Racial inequity in the criminal justice system is an important and daunting priority as is dealing with diversity and inclusion in the legal profession. The State Bar must be a player with other segments of society to address this issue from judges to prosecutors to law enforcement to the Legislature. The bar has embarked on educational programming efforts but must push for improvement. The State Bar president must be a leader in asking the questions and coordinating the efforts with other organizations. Developing lawyer awareness of the problem is just as important as finding solutions for the problem.
What, if anything, should the State Bar be doing differently to ensure the organization is providing significant value for all members?
Dean Dietrich: I have heard many candidates talk about providing significant value to all State Bar members. The State Bar must continue to monitor the needs of members and address those needs with helpful services and programs.
The State Bar strives to provide educational programming and training for lawyers to be successful and effectively run their law practice. The State Bar is addressing diversity and inclusion within its governance structure and finding successors for future leadership of the Bar. Many bar members believe these efforts are not helping them directly. Bar members want help improving the law business that they run and want the State Bar to provide cheap but quality continuing education programs. We must also focus on influencing our communities and government to make the right decisions for the betterment of society and continue to maintain focus on the profession of lawyering. The State Bar, through its leadership, must make sure that it is continuing to chart a path to address all these needs for its members.

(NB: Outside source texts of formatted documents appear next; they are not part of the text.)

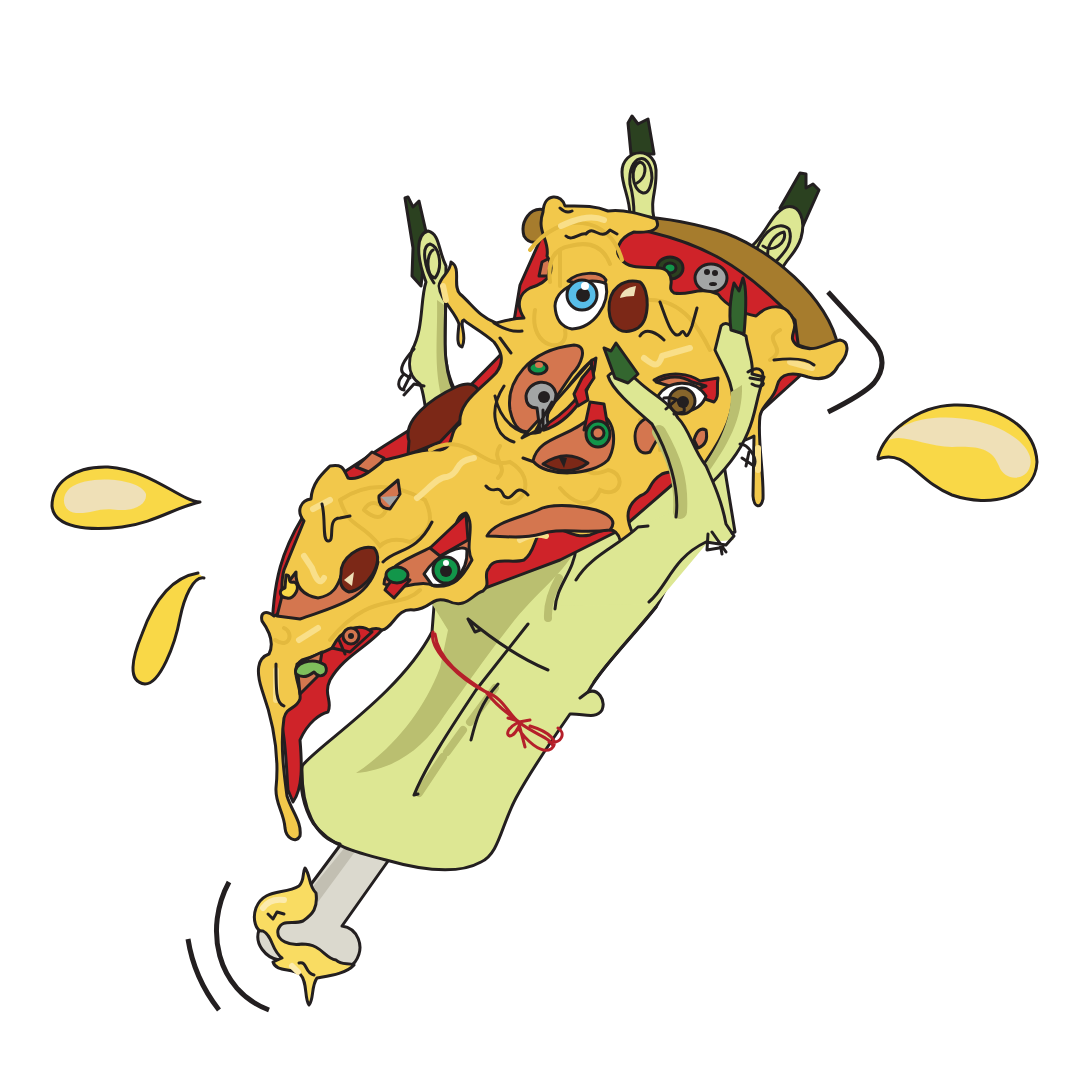
<!DOCTYPE html>
<html lang="en">
<head>
<meta charset="utf-8">
<title>Pizza Hand</title>
<style>
:root{--ink:#231f20;--skin:#dde793;--shade:#babf70;--cheese:#f2c84b;--gloss:#f9df89;--sauce:#cf2329;--salami:#d4764f;--crust:#a67c2d;--nail:#2b4120;--nail-front:#33662f;--olive:#7c2817;--bone:#dbd9ce;--drop:#f9d847;--cream:#efe0b7;--thread:#b5202a;--green:#12964a;--grey:#a3a5a5}
html,body{margin:0;background:#fff;overflow:hidden}
svg{display:block;width:1072px;height:1072px}
.o{stroke:var(--ink);stroke-width:3;stroke-linejoin:round;stroke-linecap:round}
.line{fill:none}
.skin{fill:var(--skin)}.shade{fill:var(--shade)}.cheese{fill:var(--cheese)}.sauce{fill:var(--sauce)}.salami{fill:var(--salami)}.crust{fill:var(--crust)}.nail{fill:var(--nail)}.nail-front{fill:var(--nail-front)}.olive{fill:var(--olive)}.bone{fill:var(--bone)}.drop{fill:var(--drop)}.cream{fill:var(--cream)}.green{fill:var(--green)}.grey{fill:var(--grey)}.white{fill:#fff}.ink{fill:var(--ink)}.melt{fill:#f9dc62}
.gloss{fill:none;stroke:var(--gloss);stroke-width:6;stroke-linecap:round;stroke-linejoin:round}
.ghost{fill:none;stroke:#e3b93e;stroke-width:4;stroke-linecap:round}
.thread{fill:none;stroke:var(--thread);stroke-width:3;stroke-linecap:round}
.motion{fill:none;stroke:var(--ink);stroke-width:5}
</style>
</head>
<body>
<svg viewBox="0 0 1072 1072" role="img" aria-label="A green severed hand gripping a melting slice of pizza full of eyes">
<g id="splashes">
<path class="o drop" d="M200 502C180 501 152 470 108 467C72 466 52 484 52 506C54 528 88 531 122 527C154 523 176 507 200 502Z"/>
<path class="cream" d="M146 494C140 478 88 474 70 488C59 498 64 512 76 513C92 514 98 507 118 510C136 511 147 504 146 494Z"/>
<path class="o drop" d="M204 578C193 576 184 598 180 618C175 645 160 684 145 684C127 682 132 658 142 634C152 606 168 578 198 573"/>
<path class="o drop" d="M878 459C906 448 918 482 952 495C990 508 1035 498 1037 462C1035 423 992 404 954 405C916 406 884 434 878 457"/>
<path class="cream" d="M888 441C900 418 940 414 972 420C1012 428 1035 450 1030 466C1026 482 1004 481 999 466C992 448 978 446 952 447C926 447 900 432 888 441Z"/>
</g>
<g id="motion-lines" class="motion">
<path d="M828 292L874 342Q890 363 874 383Q864 394 828 412M229 882C204 928 216 990 269 1010M188 939Q194 978 219 1010"/>
</g>
<g id="back-fingers">
<path class="o nail" d="M631 154L628 123L632 116L638 124L648 119L654 154Z"/>
<path class="o skin" d="M630 216C630 198 622 186 622 172C622 148 658 144 656 175C656 193 650 200 654 219Z"/>
<path class="o line" d="M634 216Q634 198 630 184C627 155 651 148 652 178Q650 194 643 193C631 190 630 165 640 162C648 164 646 178 637 183"/>
<path class="o nail" d="M780 208L800 173L806 174L806 188L813 184L819 190L803 226Z"/>
<path class="o skin" d="M752 246C766 234 772 212 786 207C800 204 806 220 801 238C796 254 788 256 780 272Z"/>
<path class="o line" d="M757 248C766 228 780 221 789 229C795 246 780 256 772 266M763 246C772 254 788 242 784 232C774 234 766 247 768 257"/>
<path class="o nail" d="M405 198L408 197L413 207L419 201L427 236L421 286L412 276L413 248Z"/>
<path class="o skin" d="M428 420C424 404 424 392 420 384C408 376 408 362 412 350C424 328 420 300 426 282C416 256 416 234 428 231C440 234 438 250 446 266L445 340C444 370 452 388 462 402L450 424Z"/>
<path class="shade" d="M437 300L444 305C443 348 446 378 458 400L446 412C432 374 438 340 437 300Z"/>
<path class="o line" d="M434 283C424 268 421 246 430 244C440 247 443 268 435 278C426 276 426 254 433 250M446 300C444 348 443 375 460 404M414 349C404 360 398 370 404 374L410 378M404 374C396 382 398 389 404 390M404 395L414 384L424 386M404 388L411 374"/>
</g>
<g id="bone">
<path class="o bone" d="M344 840L306 891C290 904 268 918 259 930C254 944 266 958 279 960C293 959 300 946 310 950C322 965 346 973 355 962C366 946 357 928 342 926L393 854Z"/>
<path fill="#c2bfb2" d="M346 846L357 849L318 902L311 889Z"/>
<path class="o melt" d="M305 868C311 876 308 885 316 893C318 908 313 914 303 921C293 925 282 918 278 930C276 941 290 946 302 944C322 944 324 958 336 960C342 966 348 962 354 965C346 974 328 976 317 978C311 986 314 1000 309 1005C304 998 308 982 300 974C291 968 276 972 273 962L282 958C271 950 273 936 263 931C256 932 252 919 256 908C264 888 284 895 299 886C305 880 302 873 305 868Z"/>
<path class="o line" d="M268 914L273 919L277 912L284 914M299 963C308 961 304 973 314 975"/>
<path fill="none" stroke="#fcebad" stroke-width="6" stroke-linecap="round" d="M263 908Q270 898 284 900M292 966L298 972"/>
</g>
<g id="arm">
<path class="o skin" d="M302 766C318 745 400 694 432 632L434 606L500 540L635 500L720 440L735 532L700 543C676 560 668 588 656 607C632 638 604 664 588 692C598 688 606 700 602 710C596 720 582 713 570 714C554 737 530 772 516 798C501 826 499 854 481 862C456 876 414 868 386 860C354 852 330 846 313 823C304 808 298 784 302 766Z"/>
<path class="shade" d="M432 604L490 560L578 545C566 572 536 592 510 626C488 654 470 680 444 716C424 748 394 770 356 773C394 748 424 710 440 668L448 630Z"/>
<path fill="none" stroke="#babf70" stroke-width="8" stroke-linecap="round" d="M559 578Q547 600 548 618M495 688L470 722M463 730L447 752M443 757L419 793"/>
<path class="o line" d="M576 548C574 572 556 586 555 609M528 624L476 690C448 732 426 766 414 795L418 794M498 684C480 704 476 720 471 740M468 619Q510 654 548 670M468 619L475 632L480 630M656 607C632 636 606 664 594 682M302 766C301 810 316 838 340 844M588 692L580 698"/>
<g id="thread" class="thread">
<path d="M433 632C428 650 462 680 484 691C505 698 508 715 520 723C536 735 551 738 553 746M435 634C438 660 462 676 486 692M486 692C500 710 510 714 518 722M517 723C500 732 510 744 518 728C525 739 541 755 551 749C560 742 550 732 530 726M519 722L530 720M518 721L508 718M519 724L525 747M549 742C562 744 566 733 558 728"/>
</g>
</g>
<g id="slice">
<path class="o crust" d="M545 210C530 206 520 222 524 236Q530 246 542 240L650 236C700 248 750 290 792 342Q815 354 838 347C830 300 770 246 716 230Q650 212 610 218Z"/>
<path class="o sauce" d="M541 238L520 285L510 345L454 402L384 446L332 480L302 518C284 548 272 578 272 640L276 700C286 732 286 764 288 790L293 802C303 788 302 764 300 740C308 722 320 714 328 712C333 701 323 695 330 680C344 656 366 648 382 630L400 608L480 590L560 560L620 530L680 478L760 412L802 374L795 320C740 262 700 244 650 232C612 226 580 228 541 238Z"/>
<path class="o salami" d="M542 262L552 257L548 276L539 276Z"/>
<path class="o olive" d="M409 441C402 420 432 398 456 387C472 380 484 386 476 404L440 442L408 455Z"/>
<path class="o salami" d="M356 467L372 452L384 458L374 474Z"/>
<g id="crust-toppings">
<ellipse class="o nail" cx="670" cy="268" rx="13" ry="11"/><ellipse class="o green" cx="670" cy="268" rx="6" ry="5"/>
<ellipse class="o grey" cx="711" cy="278" rx="16" ry="14"/><g class="ink"><circle cx="707" cy="272" r="3"/><circle cx="715" cy="273" r="3"/><ellipse cx="713" cy="284" rx="4" ry="2"/></g>
</g>
<path id="cheese" class="o cheese" d="M543 212C544 192 562 194 565 206C580 206 594 205 608 211C624 209 640 214 656 219C662 230 650 233 634 232C618 238 614 252 621 259C632 274 660 262 668 272C676 282 666 288 674 293C690 296 698 286 718 294C726 306 744 314 756 316C768 304 784 304 791 315C802 330 784 336 798 346C814 354 828 342 840 340C851 342 848 356 838 366C832 378 822 381 808 377C794 372 780 372 777 386C774 400 762 404 760 416C757 438 764 472 763 499C761 509 754 508 753 496L754 436C740 444 722 446 712 456C700 476 676 468 662 474C646 484 654 490 640 496C622 508 628 524 634 536C632 548 624 549 620 540C616 524 603 530 590 535C572 539 564 527 550 528C532 530 538 550 524 560C512 564 494 556 489 568C482 575 492 584 483 591C472 594 466 610 448 601C430 596 433 608 414 610C396 607 394 628 382 630C371 624 362 637 349 640C332 648 318 656 302 660C288 669 302 686 300 699C296 710 287 706 284 718C280 744 284 774 287 796C292 812 302 822 300 836C296 844 286 838 285 828C284 812 275 804 276 788C280 750 272 718 262 690C256 672 257 658 269 654C274 644 270 632 262 621C260 612 266 610 274 616C288 610 278 590 284 570L304 521C295 510 302 500 311 499C312 483 322 474 330 466C344 464 343 469 348 478C358 481 370 472 384 460C406 456 420 448 440 450C456 447 448 430 460 424C458 402 480 390 496 373C506 360 500 350 494 342C483 332 466 323 464 320C458 322 468 336 462 347C456 346 458 334 459 324C455 311 440 300 439 286C440 276 450 274 451 262C462 268 452 286 460 294C472 304 478 316 496 323C504 321 514 318 524 318C515 304 520 293 530 288C550 282 556 270 547 256C550 240 536 232 543 212Z"/>
<g id="cheese-texture">
<path class="ghost" d="M530 250C560 210 610 215 622 260M550 282Q546 250 570 246Q600 238 610 264M535 310C528 350 570 355 565 330M560 250V286M650 300C684 300 700 330 710 350M430 450C470 430 480 470 510 462C540 480 520 510 502 502M550 468C590 456 580 482 608 470C628 474 620 500 600 490C590 514 570 500 560 488M340 500C370 480 400 486 425 500Q440 530 410 542Q390 536 380 546C360 520 350 530 340 500M364 510Q372 496 386 510Q380 524 364 510M330 640C370 590 400 610 420 590M500 446C490 460 510 466 498 478M640 420Q668 412 660 450M275 640C290 650 294 632 284 628M780 330C760 340 790 348 770 360"/>
<path class="gloss" d="M561 226C574 220 590 214 604 220M417 498C428 490 438 476 447 477C462 472 452 462 474 458M644 358C652 364 658 370 662 356L690 348M520 540Q534 532 546 536M324 578Q319 588 312 568L304 556M330 500L313 509M299 640L318 628M276 700V670M446 300L443 286M758 470V448M790 362L812 368M582 440L608 428"/>
<path class="o line" d="M566 236C572 242 580 232 586 234C594 224 600 242 610 230L617 234M660 302C666 318 672 340 680 334C686 324 684 348 692 326L697 308M322 504C326 520 322 540 328 541C336 542 326 518 340 518L350 516M486 486C494 496 498 482 504 496C514 504 514 480 528 495M383 562C396 548 416 554 432 522M504 386C488 410 494 436 514 442M495 396C500 420 518 438 540 432M523 458C550 468 572 476 592 440M494 323Q510 333 522 331M500 338L511 353M276 664C276 690 276 704 284 706M640 336C646 326 658 334 664 340M774 360C790 358 806 358 814 365M560 208Q566 214 572 211"/>
</g>
</g>
<g id="toppings">
<path class="o salami" d="M510 410C506 382 528 350 574 345C590 346 580 366 572 374L534 430Q516 438 510 410Z"/>
<path class="o sauce" d="M596 358C584 364 558 396 544 430C570 422 594 390 596 358Z"/>
<path class="o cheese" d="M592 360C578 376 548 410 522 438C552 424 590 398 592 360Z"/>
<path class="o sauce" d="M582 378L592 366L594 378L586 390L588 400L578 406L574 394Z"/>
<ellipse class="o green" cx="538" cy="368" rx="9" ry="6"/><ellipse class="salami" cx="539" cy="365" rx="4" ry="3"/>
<path class="o grey" d="M526 396C528 380 552 376 556 394C556 410 544 408 548 424L540 431L537 408Q526 408 526 396Z"/>
<circle class="ink" cx="544" cy="397" r="6"/><path class="o line" d="M536 430L552 402M543 430V410"/>
<path class="o salami" d="M533 461C538 436 570 438 592 416C612 408 620 440 608 460C592 476 546 478 533 461Z"/>
<path class="o olive" d="M543 464Q566 448 588 463Q568 478 543 464Z"/><path class="ink" d="M558 456L567 458L564 468Z"/>
<path class="o sauce" d="M590 402L604 404L608 428L598 422L584 430Z"/>
<ellipse class="o green" cx="598" cy="434" rx="12" ry="13"/><circle class="o salami" cx="598" cy="433" r="6"/>
<path class="o salami" d="M636 444C630 420 654 410 668 420L650 452Q640 456 636 444ZM694 440Q698 426 706 430Q709 444 698 448Z"/>
<g id="blue-eye">
<path class="o salami" d="M568 281C578 272 600 270 606 280L602 290Z"/>
<path class="o white" d="M555 306C556 284 592 276 606 284C610 304 594 328 572 329Q556 326 555 306Z"/>
<circle class="o" fill="#58bde8" cx="582" cy="295" r="15"/><circle class="ink" cx="583" cy="295" r="7"/><circle class="white" cx="585" cy="286" r="4"/>
</g>
<path class="o olive" d="M609 310C608 288 624 278 640 282C650 290 650 320 638 328C624 336 610 330 609 310Z"/><path class="cream" d="M620 298Q622 288 636 286L634 296Q626 296 620 298Z"/>
<g id="brown-eye">
<path class="o sauce" d="M654 380C670 370 690 374 700 381L718 378C716 390 720 396 714 402L690 394Z"/>
<path class="o salami" d="M656 382Q676 372 692 382L706 386L690 392Z"/>
<path class="o white" d="M658 396C668 380 694 378 706 396C700 414 674 418 658 396Z"/><circle class="o" fill="#87652b" cx="682" cy="401" r="13"/><circle class="ink" cx="683" cy="402" r="6"/>
</g>
<path class="o salami" d="M487 536C494 522 520 518 538 510C548 504 572 504 596 510Q620 518 610 530C580 534 570 528 548 532C524 540 504 536 487 536Z"/>
<g id="green-eye">
<path class="o salami" d="M384 584C384 566 414 556 438 544C460 536 452 516 466 513C476 526 464 546 472 560C462 578 454 588 434 586C420 578 402 592 384 584Z"/>
<path class="o sauce" d="M430 548L466 514L468 540L440 556ZM385 590Q392 574 410 580L394 598Z"/>
<ellipse class="o green" cx="397" cy="575" rx="11" ry="8"/>
<path class="o white" d="M424 574C438 552 464 544 467 550C468 574 450 588 432 585Z"/><circle class="o green" cx="446" cy="570" r="13"/><circle class="ink" cx="446" cy="571" r="6"/><circle class="white" cx="446" cy="563" r="3"/>
</g>
<path class="o salami" d="M284 588L296 572Q295 594 318 598C340 594 338 578 346 566L378 562C370 600 336 606 300 619L277 616Z"/>
<path class="o olive" d="M341 574C340 558 360 544 374 548C386 562 366 590 349 592Q338 588 341 574Z"/><path class="cream" d="M344 580L354 572L352 586Z"/>
<path class="o drop" d="M286 575C292 574 286 584 294 582C302 586 294 600 287 598C279 597 278 590 285 588Z"/>
<path class="o salami" d="M379 496L398 480L400 494L390 509Q378 508 379 496Z"/><path class="grey" d="M381 497L398 496L390 506Z"/>
<path class="o sauce" d="M332 648C342 628 360 622 372 632L350 652Z"/><circle class="o salami" cx="351" cy="636" r="8"/><circle class="ink" cx="351" cy="636" r="3"/><path class="o line" d="M339 640L345 654"/>
<path class="o salami" d="M297 664L322 652L318 676L300 694Z"/><path class="o" fill="#7fbe5c" d="M296 674C292 664 312 656 325 665C330 674 320 680 314 672Q304 680 296 674Z"/>
</g>
<g id="front-fingers">
<path class="o skin" d="M721 326C728 318 736 332 746 336C748 352 754 362 752 374L764 377C756 398 756 414 748 432C740 452 722 474 702 492L690 482C708 460 728 432 732 406C736 386 722 366 715 350Z"/>
<path class="shade" d="M742 385C743 418 728 446 704 478L692 482C716 454 732 420 731 392Z"/>
<path class="o line" d="M748 372C760 364 766 373 761 380L750 378M761 380C768 386 758 388 752 384M740 444C748 444 758 458 754 466L742 458M746 466L749 452"/>
<path class="o nail-front" d="M731 330C728 310 732 290 734 283L739 291L743 278Q748 290 744 334Z"/>
<path class="skin" d="M608 376C618 366 630 373 638 381C654 396 670 402 678 418C690 430 692 448 706 466C714 484 722 502 726 524L734 540L708 542L656 604L560 606C572 566 600 556 638 527L680 508C680 478 664 450 652 424C636 410 614 390 608 376Z"/>
<path fill="none" stroke="#babf70" stroke-width="14" stroke-linecap="round" d="M659 432C674 458 682 480 680 512"/>
<path class="o line" d="M676 517C680 488 668 452 652 424C636 410 612 390 608 376C618 366 630 373 638 381C654 396 670 402 678 418C690 430 692 448 706 466C714 484 722 502 726 524L734 536L726 545L706 542C672 558 668 586 649 602M648 526L638 527C618 546 590 556 576 580M664 398C676 396 686 404 684 412L674 414M666 409L676 400M708 534L707 550L719 548M712 532L726 552M720 543L722 554"/>
<path class="o nail-front" d="M604 348L611 351L616 343L638 374L628 383L615 378Z"/>
</g>
</svg>
</body>
</html>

John Danner:When I served on Board of Governors, the finance committee and the strategic planning committee began a joint program to undertake cost/benefit analyses of the various programs then being offered. Today, prior to the presentation of the annual budget by the finance committee to the Executive Committee and Board of Governors, that annually appointed joint committee reviews budget requests from the various divisions and committees to determine if proposed expenditures fit within the parameters of the State Bar’s mission. This effort has been effective. The annual review needs to continue and perhaps be refined as the membership in the State Bar continues to decline through retirements and fewer lawyers choosing to practice in Wisconsin.
Bonus Question: Finish this sentence in 30 words or less: I am the best person to lead the State Bar because…
Dean Dietrich: I have dedicated significant time helping lawyers be successful in addressing professional responsibility concerns and I would have that same level of dedication helping meet the needs of our membership.
John Danner: In addition to my stated goals, my commitment to active involvement in the State bar is unwavering and I will seek to instill that attitude among less involved members.